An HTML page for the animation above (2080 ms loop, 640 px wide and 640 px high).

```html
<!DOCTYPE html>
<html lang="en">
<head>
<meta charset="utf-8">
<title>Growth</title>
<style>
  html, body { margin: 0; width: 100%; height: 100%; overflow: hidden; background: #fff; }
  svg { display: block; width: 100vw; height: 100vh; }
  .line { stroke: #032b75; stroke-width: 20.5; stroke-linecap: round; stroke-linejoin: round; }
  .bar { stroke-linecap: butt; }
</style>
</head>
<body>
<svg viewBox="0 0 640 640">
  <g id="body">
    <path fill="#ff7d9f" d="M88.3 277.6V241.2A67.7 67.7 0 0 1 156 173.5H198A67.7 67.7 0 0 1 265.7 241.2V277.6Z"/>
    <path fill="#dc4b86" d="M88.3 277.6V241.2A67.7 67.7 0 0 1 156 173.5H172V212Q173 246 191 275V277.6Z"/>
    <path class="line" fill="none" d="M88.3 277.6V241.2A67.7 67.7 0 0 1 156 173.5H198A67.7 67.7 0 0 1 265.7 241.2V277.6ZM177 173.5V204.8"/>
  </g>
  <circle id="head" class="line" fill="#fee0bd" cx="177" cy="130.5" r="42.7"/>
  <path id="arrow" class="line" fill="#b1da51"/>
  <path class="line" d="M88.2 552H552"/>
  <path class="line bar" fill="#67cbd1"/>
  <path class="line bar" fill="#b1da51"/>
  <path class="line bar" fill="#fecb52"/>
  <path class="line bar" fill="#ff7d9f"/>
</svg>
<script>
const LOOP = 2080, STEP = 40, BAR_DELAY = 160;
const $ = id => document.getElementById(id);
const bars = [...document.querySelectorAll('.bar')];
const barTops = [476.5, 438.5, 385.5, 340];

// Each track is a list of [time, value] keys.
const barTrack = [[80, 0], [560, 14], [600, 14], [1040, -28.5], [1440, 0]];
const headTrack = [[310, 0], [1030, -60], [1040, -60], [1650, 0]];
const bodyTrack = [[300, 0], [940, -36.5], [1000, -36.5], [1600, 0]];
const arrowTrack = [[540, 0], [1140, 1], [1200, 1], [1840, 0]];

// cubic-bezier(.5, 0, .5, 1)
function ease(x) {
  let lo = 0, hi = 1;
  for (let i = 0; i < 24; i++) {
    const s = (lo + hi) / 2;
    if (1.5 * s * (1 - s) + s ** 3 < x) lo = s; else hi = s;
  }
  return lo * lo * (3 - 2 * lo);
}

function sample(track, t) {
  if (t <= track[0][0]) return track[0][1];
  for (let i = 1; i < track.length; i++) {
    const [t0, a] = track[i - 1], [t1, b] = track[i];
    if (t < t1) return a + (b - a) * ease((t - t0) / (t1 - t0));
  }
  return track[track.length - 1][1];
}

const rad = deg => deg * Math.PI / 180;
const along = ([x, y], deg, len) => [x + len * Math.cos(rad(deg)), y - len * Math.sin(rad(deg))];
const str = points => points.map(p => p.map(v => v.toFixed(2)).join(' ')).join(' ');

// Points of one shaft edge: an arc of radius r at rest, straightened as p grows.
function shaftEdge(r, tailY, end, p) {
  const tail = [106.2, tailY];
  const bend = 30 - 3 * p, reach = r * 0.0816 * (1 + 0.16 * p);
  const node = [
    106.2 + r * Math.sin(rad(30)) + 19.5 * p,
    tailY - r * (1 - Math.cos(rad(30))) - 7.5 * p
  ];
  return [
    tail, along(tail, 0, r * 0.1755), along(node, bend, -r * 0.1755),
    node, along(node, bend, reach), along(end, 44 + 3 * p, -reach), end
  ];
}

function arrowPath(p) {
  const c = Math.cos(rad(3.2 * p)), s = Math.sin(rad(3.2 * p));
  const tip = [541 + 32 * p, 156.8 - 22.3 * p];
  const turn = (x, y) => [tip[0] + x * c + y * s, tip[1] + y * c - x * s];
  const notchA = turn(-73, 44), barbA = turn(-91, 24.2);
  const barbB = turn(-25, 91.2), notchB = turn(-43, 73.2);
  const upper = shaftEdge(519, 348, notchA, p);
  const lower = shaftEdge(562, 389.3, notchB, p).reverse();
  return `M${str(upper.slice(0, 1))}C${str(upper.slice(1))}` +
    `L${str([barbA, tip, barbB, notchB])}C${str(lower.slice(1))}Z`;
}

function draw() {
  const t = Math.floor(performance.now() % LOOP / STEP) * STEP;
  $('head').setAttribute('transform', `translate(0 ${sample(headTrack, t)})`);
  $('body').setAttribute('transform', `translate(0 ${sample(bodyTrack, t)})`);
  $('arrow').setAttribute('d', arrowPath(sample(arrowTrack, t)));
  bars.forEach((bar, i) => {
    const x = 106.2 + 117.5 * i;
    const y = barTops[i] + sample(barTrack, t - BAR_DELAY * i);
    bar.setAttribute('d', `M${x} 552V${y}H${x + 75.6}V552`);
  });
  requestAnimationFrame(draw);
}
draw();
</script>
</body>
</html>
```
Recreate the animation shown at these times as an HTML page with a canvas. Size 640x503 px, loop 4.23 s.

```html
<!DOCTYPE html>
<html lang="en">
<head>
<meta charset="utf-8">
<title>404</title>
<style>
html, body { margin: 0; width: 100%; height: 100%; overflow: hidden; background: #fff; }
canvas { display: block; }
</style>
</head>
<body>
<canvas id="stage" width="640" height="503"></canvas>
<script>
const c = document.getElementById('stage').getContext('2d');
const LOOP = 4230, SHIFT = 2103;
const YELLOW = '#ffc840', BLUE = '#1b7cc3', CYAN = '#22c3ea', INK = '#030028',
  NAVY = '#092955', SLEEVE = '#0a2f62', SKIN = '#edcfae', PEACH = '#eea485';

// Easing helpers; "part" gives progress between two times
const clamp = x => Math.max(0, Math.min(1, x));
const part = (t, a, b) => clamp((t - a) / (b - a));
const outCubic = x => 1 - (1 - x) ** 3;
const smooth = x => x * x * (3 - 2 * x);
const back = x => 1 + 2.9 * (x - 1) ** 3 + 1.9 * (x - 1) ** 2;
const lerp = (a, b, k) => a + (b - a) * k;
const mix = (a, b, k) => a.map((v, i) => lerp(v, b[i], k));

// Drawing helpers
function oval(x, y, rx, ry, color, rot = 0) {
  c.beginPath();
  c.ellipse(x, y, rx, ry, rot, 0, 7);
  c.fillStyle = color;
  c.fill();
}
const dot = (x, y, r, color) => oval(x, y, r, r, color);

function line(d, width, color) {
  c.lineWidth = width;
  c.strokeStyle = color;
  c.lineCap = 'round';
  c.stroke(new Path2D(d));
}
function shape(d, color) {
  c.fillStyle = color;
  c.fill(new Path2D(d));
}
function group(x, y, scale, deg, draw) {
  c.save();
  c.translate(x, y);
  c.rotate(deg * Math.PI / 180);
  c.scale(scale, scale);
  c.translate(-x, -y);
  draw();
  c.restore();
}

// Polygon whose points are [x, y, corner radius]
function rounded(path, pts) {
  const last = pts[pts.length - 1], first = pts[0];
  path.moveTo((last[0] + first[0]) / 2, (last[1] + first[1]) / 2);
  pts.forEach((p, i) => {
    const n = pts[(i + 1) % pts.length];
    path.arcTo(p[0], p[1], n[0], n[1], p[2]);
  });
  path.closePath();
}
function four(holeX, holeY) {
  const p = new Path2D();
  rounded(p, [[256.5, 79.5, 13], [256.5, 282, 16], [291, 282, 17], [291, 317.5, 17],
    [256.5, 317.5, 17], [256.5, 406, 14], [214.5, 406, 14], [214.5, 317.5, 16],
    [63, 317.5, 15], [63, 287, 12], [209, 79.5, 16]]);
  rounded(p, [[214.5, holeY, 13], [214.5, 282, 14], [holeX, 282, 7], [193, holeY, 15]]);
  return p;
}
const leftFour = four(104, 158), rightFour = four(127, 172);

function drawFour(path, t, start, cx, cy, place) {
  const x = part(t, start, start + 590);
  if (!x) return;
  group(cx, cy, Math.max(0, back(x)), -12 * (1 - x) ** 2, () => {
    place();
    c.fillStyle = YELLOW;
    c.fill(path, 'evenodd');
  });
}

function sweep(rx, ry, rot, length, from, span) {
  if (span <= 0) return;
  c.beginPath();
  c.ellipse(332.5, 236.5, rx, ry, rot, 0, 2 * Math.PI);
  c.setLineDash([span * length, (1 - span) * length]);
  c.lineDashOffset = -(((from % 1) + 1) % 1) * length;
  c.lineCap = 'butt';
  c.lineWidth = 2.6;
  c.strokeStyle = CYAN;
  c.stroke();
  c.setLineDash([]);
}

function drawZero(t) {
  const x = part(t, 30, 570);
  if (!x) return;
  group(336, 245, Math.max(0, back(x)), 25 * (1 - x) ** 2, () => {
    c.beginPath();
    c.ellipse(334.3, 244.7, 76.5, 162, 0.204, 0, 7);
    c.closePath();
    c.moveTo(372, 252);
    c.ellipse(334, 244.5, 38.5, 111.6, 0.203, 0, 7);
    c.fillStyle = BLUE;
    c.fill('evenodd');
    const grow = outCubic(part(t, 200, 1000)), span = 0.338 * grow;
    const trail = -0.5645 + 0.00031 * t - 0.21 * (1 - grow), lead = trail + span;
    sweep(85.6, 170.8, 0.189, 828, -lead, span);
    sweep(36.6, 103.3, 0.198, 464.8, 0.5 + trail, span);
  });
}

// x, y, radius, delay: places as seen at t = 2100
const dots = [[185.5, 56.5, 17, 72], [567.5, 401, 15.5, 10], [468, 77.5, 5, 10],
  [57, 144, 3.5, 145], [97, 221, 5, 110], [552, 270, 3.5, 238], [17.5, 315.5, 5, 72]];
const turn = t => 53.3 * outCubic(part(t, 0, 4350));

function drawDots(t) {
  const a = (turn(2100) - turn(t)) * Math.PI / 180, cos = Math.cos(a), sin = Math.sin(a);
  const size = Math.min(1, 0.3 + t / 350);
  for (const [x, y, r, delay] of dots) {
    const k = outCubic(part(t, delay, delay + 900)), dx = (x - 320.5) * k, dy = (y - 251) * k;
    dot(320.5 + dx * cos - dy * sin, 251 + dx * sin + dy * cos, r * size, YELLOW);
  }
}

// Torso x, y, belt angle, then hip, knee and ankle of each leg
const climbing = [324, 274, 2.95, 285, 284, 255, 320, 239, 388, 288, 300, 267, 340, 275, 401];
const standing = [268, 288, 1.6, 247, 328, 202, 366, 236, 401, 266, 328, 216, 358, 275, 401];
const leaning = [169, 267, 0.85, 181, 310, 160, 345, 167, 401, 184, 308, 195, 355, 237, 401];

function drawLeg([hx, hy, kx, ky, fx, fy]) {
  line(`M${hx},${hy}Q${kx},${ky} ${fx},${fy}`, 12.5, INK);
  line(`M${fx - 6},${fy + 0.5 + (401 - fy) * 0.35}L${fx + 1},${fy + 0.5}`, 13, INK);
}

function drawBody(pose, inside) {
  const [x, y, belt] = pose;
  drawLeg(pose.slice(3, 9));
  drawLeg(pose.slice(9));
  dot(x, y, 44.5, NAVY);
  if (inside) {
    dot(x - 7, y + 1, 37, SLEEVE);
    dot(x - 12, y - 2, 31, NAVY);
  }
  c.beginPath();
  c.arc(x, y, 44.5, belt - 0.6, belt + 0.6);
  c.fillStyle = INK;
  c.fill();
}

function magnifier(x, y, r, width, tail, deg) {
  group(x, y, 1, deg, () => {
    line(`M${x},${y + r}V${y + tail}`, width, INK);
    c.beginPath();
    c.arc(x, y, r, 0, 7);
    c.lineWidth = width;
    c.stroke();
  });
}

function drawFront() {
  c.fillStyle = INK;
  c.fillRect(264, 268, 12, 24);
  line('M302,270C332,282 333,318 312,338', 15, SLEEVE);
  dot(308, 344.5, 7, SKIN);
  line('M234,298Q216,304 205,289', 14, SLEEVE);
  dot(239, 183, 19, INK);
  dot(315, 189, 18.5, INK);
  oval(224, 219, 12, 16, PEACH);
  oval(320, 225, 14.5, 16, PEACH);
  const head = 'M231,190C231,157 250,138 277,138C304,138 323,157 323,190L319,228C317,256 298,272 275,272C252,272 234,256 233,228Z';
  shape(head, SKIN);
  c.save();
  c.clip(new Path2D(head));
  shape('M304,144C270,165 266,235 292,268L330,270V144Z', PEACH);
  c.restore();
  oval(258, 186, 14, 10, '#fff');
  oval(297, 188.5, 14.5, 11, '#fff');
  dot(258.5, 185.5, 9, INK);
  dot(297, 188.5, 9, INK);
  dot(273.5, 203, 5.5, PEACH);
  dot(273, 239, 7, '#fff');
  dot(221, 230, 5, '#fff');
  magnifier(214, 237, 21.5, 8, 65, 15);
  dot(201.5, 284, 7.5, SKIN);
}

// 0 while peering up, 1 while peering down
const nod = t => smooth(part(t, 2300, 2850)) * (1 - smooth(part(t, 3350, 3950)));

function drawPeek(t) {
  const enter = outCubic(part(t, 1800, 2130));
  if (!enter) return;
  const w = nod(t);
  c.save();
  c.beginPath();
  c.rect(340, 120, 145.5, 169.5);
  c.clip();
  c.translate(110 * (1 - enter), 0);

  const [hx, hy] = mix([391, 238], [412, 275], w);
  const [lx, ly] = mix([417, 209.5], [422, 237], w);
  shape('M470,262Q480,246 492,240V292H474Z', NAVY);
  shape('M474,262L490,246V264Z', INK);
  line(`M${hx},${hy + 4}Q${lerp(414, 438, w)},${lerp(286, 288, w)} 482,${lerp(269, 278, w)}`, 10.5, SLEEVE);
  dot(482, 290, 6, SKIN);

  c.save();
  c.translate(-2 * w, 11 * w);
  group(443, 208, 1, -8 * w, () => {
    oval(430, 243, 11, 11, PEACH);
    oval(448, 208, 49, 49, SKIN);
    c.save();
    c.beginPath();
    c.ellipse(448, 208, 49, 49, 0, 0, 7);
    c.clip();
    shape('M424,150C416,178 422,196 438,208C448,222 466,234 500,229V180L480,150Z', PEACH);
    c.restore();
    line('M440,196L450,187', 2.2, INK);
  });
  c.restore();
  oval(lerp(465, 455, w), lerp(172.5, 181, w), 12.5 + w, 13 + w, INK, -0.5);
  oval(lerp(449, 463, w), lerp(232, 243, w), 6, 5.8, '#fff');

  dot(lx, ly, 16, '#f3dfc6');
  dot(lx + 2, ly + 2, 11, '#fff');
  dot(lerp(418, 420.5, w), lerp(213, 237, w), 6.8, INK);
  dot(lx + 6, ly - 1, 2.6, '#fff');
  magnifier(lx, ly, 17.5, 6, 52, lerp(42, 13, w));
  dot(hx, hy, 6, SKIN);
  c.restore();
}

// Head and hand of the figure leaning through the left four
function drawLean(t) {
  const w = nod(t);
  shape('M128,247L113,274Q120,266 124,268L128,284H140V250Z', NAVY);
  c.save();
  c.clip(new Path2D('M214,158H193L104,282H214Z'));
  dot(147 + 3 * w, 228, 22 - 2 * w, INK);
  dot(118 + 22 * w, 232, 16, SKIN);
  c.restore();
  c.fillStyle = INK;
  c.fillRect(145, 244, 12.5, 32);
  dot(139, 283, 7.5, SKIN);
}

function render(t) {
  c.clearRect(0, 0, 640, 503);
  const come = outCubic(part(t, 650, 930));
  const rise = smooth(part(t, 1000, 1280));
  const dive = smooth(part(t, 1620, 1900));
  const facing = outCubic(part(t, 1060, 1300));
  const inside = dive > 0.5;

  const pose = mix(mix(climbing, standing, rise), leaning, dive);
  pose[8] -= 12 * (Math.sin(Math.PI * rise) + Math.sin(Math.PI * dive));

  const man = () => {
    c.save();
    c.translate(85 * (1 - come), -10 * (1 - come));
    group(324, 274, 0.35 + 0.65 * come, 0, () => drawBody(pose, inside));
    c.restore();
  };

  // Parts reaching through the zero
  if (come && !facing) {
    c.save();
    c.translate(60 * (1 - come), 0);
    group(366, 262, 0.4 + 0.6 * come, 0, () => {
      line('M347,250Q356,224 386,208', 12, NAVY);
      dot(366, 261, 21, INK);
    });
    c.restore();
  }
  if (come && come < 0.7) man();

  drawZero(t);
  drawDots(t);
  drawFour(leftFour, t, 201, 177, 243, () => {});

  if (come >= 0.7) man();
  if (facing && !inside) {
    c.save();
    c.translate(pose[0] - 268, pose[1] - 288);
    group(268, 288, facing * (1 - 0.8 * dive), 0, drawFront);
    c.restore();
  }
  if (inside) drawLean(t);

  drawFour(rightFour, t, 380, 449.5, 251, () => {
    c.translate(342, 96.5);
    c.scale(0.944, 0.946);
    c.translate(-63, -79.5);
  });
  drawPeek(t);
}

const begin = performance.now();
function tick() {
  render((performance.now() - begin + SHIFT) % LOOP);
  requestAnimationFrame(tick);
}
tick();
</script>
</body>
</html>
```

________________

Each line above where the word "arrowPath" occurs should be returned in full.

*Exercise solution:*
function arrowPath(p) {
  $('arrow').setAttribute('d', arrowPath(sample(arrowTrack, t)));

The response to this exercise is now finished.